▶ **INSTRUCTIONS TO FOLLOW**:
Whenever a line in the records below holds the string "bold", include it in the count, and state the number alone.

━━━━━━━━

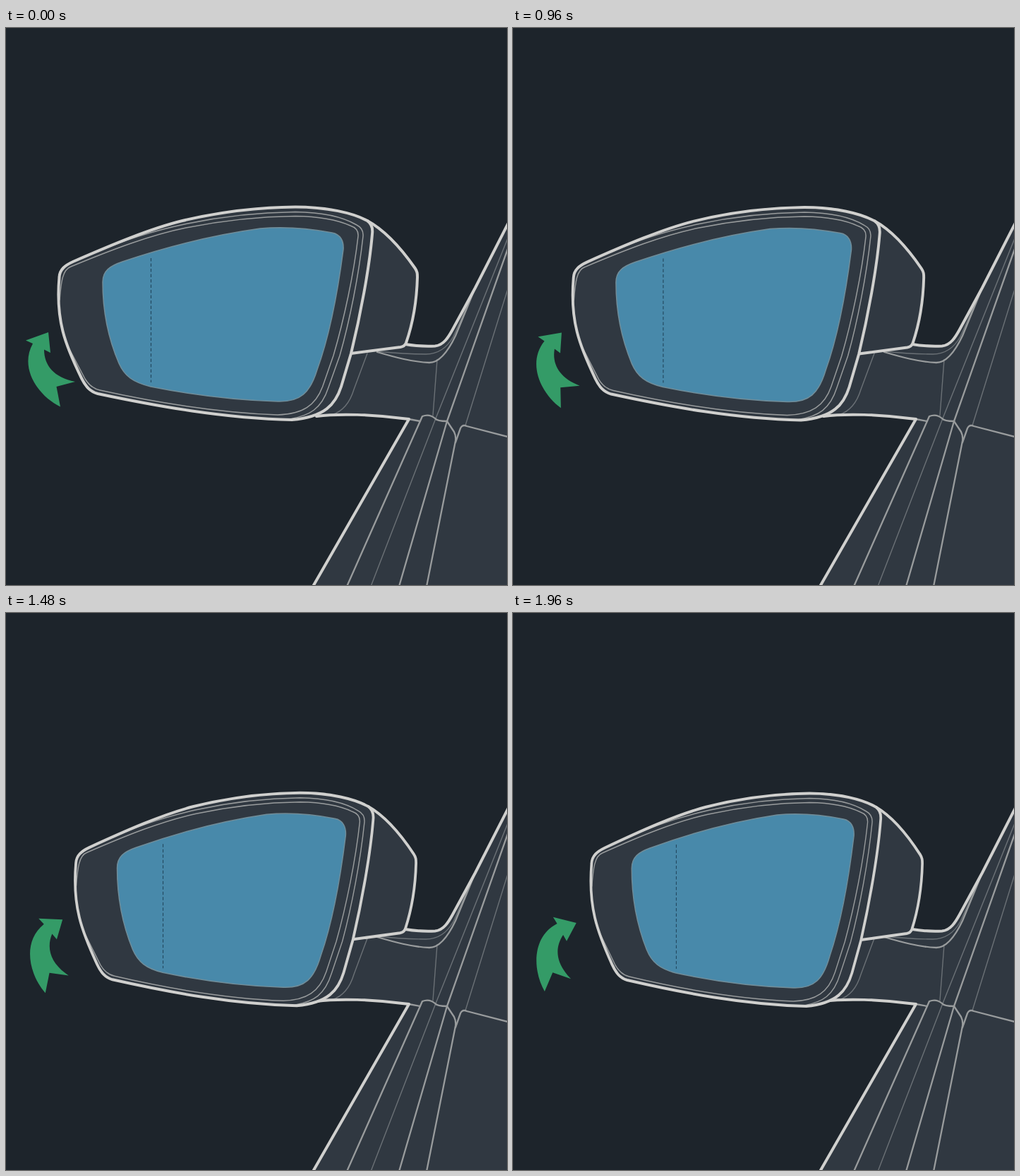
An HTML page for the animation above (2.52 s loop, 710 by 789 pixels).

```html
<!DOCTYPE html>
<html lang="en">
<head>
<meta charset="utf-8">
<title>Folding mirror</title>
<style>
  html, body { margin: 0; width: 100%; height: 100%; overflow: hidden; background: #1d242b; }
  svg { display: block; width: 100%; height: 100%; }
  path { stroke-linejoin: round; stroke-linecap: round; }
  .bold, .mid, .ring, .thin { fill: none; }
  .body { fill: #303841; }
  .bold { stroke: #d0d0ce; stroke-width: 4; }
  .mid { stroke: #999c9d; stroke-width: 2.3; }
  .ring { stroke: #999c9d; stroke-width: 1.5; }
  .thin { stroke: #6b7176; stroke-width: 1.4; }
  .glass { fill: #4889aa; stroke: #718d99; stroke-width: 1.5; }
  .dash { stroke: #244a60; stroke-width: 1.2; stroke-dasharray: 4.5 3; stroke-linecap: butt; }
  .arrow { fill: #349b67; }
</style>
</head>
<body>
<svg viewBox="0 0 710 789">
  <defs>
    <path id="rim" d="M512 273C518 277 520 284 519 292C515 340 502 408 489 461L475 508C467 533 452 551 405 555C310 553 215 536 130 518C119 515 113 508 107 496C84 449 70 414 75.5 353C76 342 84 336 95 331C150 307 205 284 250 273C305 260 360 254 410 253.5C455 253.5 492 262 512 273Z"/>
  </defs>
  <g id="car">
    <path class="body" d="M566 448C580 450.5 596 451 608 450.5C620 449.5 627 438 633 427L665 368L712 276V791H435L571 554C520 547 470 546 440 550L489 455Z"/>
    <path class="thin" d="M512 461L493 512C487 532 477 543 462 548"/>
    <path class="thin" d="M526 458C555 461 580 462 595 462C613 462 625 453 634 437L665 368"/>
    <path class="thin" d="M611 470L605 549"/>
    <path class="thin" d="M711 298L609 553L517 791"/>
    <path class="thin" d="M711 370L651 563"/>
    <path class="mid" d="M526 459C550 466 575 473 600 474C615 474 627 457 637 436L665 368"/>
    <path class="mid" d="M711 313L625 557L557 791"/>
    <path class="mid" d="M571 554L587 557"/>
    <path class="mid" d="M483 791L590 550Q600 546 608 553Q611 557 625 557L635 572Q638 578 637 585L596 791"/>
    <path class="mid" d="M637 587L644 567Q647 561 653 564L711 579"/>
    <path class="bold" d="M566 448C580 450.5 596 451 608 450.5C620 449.5 627 438 633 427L665 368L712 276"/>
    <path class="bold" d="M440 550C470 546 520 547 571 554L435 791"/>
  </g>
  <g id="mirror">
    <path class="body bold" style="fill:#303841" d="M512 273C538 287 562 315 579.5 340C583 345 583 348 583 353C582 390 576 420 567 446Q565 451 559 452L489 461"/>
    <use href="#rim" class="body"/>
    <path class="ring" d="M130 317C170 299 215 286 255 277.5C310 266 365 261 410 260.5C455 261 480 269 497 279Q507 284 506 295C500 350 487 415 473 464L457 509C447 540 430 549 402 554"/>
    <path class="ring" d="M76 385C78 360 80 342 92 338C150 314 205 293 255 283C310 272 365 267 410 266.5C448 267 470 272 488 280Q500 284 499 295C493 348 479 413 464 464L449 507C439 535 420 547 385 548C300 545 215 531 133 513Q120 510 112 497L90 455"/>
    <use href="#rim" class="bold"/>
    <path class="glass" d="M137 360C137 344 147 337 165 331C230 309 295 293 360 284C395 281 430 284 462 290C474 292 479 302 478 314C471 368 459 435 441 484C431 517 417 530 385 529C320 527 260 519 205 508C180 502 168 493 160 475C145 440 137 400 137 360Z"/>
    <path class="dash" d="M205.5 326V502"/>
  </g>
  <path id="arrow" class="arrow" d="M28 442.5L60 431L63 460L54 455.5C54 478 68 495 98 501L71.5 508L77 536.5C47 522 18 483 38 447Z"/>
</svg>
<script>
  const LOOP = 2520, STEP = 40, START = 14, STEPS = 35;
  const mirror = document.getElementById('mirror');
  const arrow = document.getElementById('arrow');
  const began = performance.now();

  function draw(ms) {
    const p = Math.min(1, Math.max(0, (Math.floor(ms / STEP) - START) / STEPS));
    // Folding is a horizontal squeeze towards the hinge.
    const squeeze = 1 - 0.0764 * p;
    mirror.setAttribute('transform',
      `translate(545 ${2 * p}) scale(${squeeze} 1) translate(-545 0)`);
    arrow.setAttribute('transform',
      `translate(${-0.7 * p} ${-0.4 * p}) rotate(${34 * p} 61.5 485)`);
  }

  function tick() {
    draw((performance.now() - began) % LOOP);
    requestAnimationFrame(tick);
  }
  tick();
</script>
</body>
</html>
```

━━━━━━━━

▶ **ANSWER TO THIS PROBLEM**:
6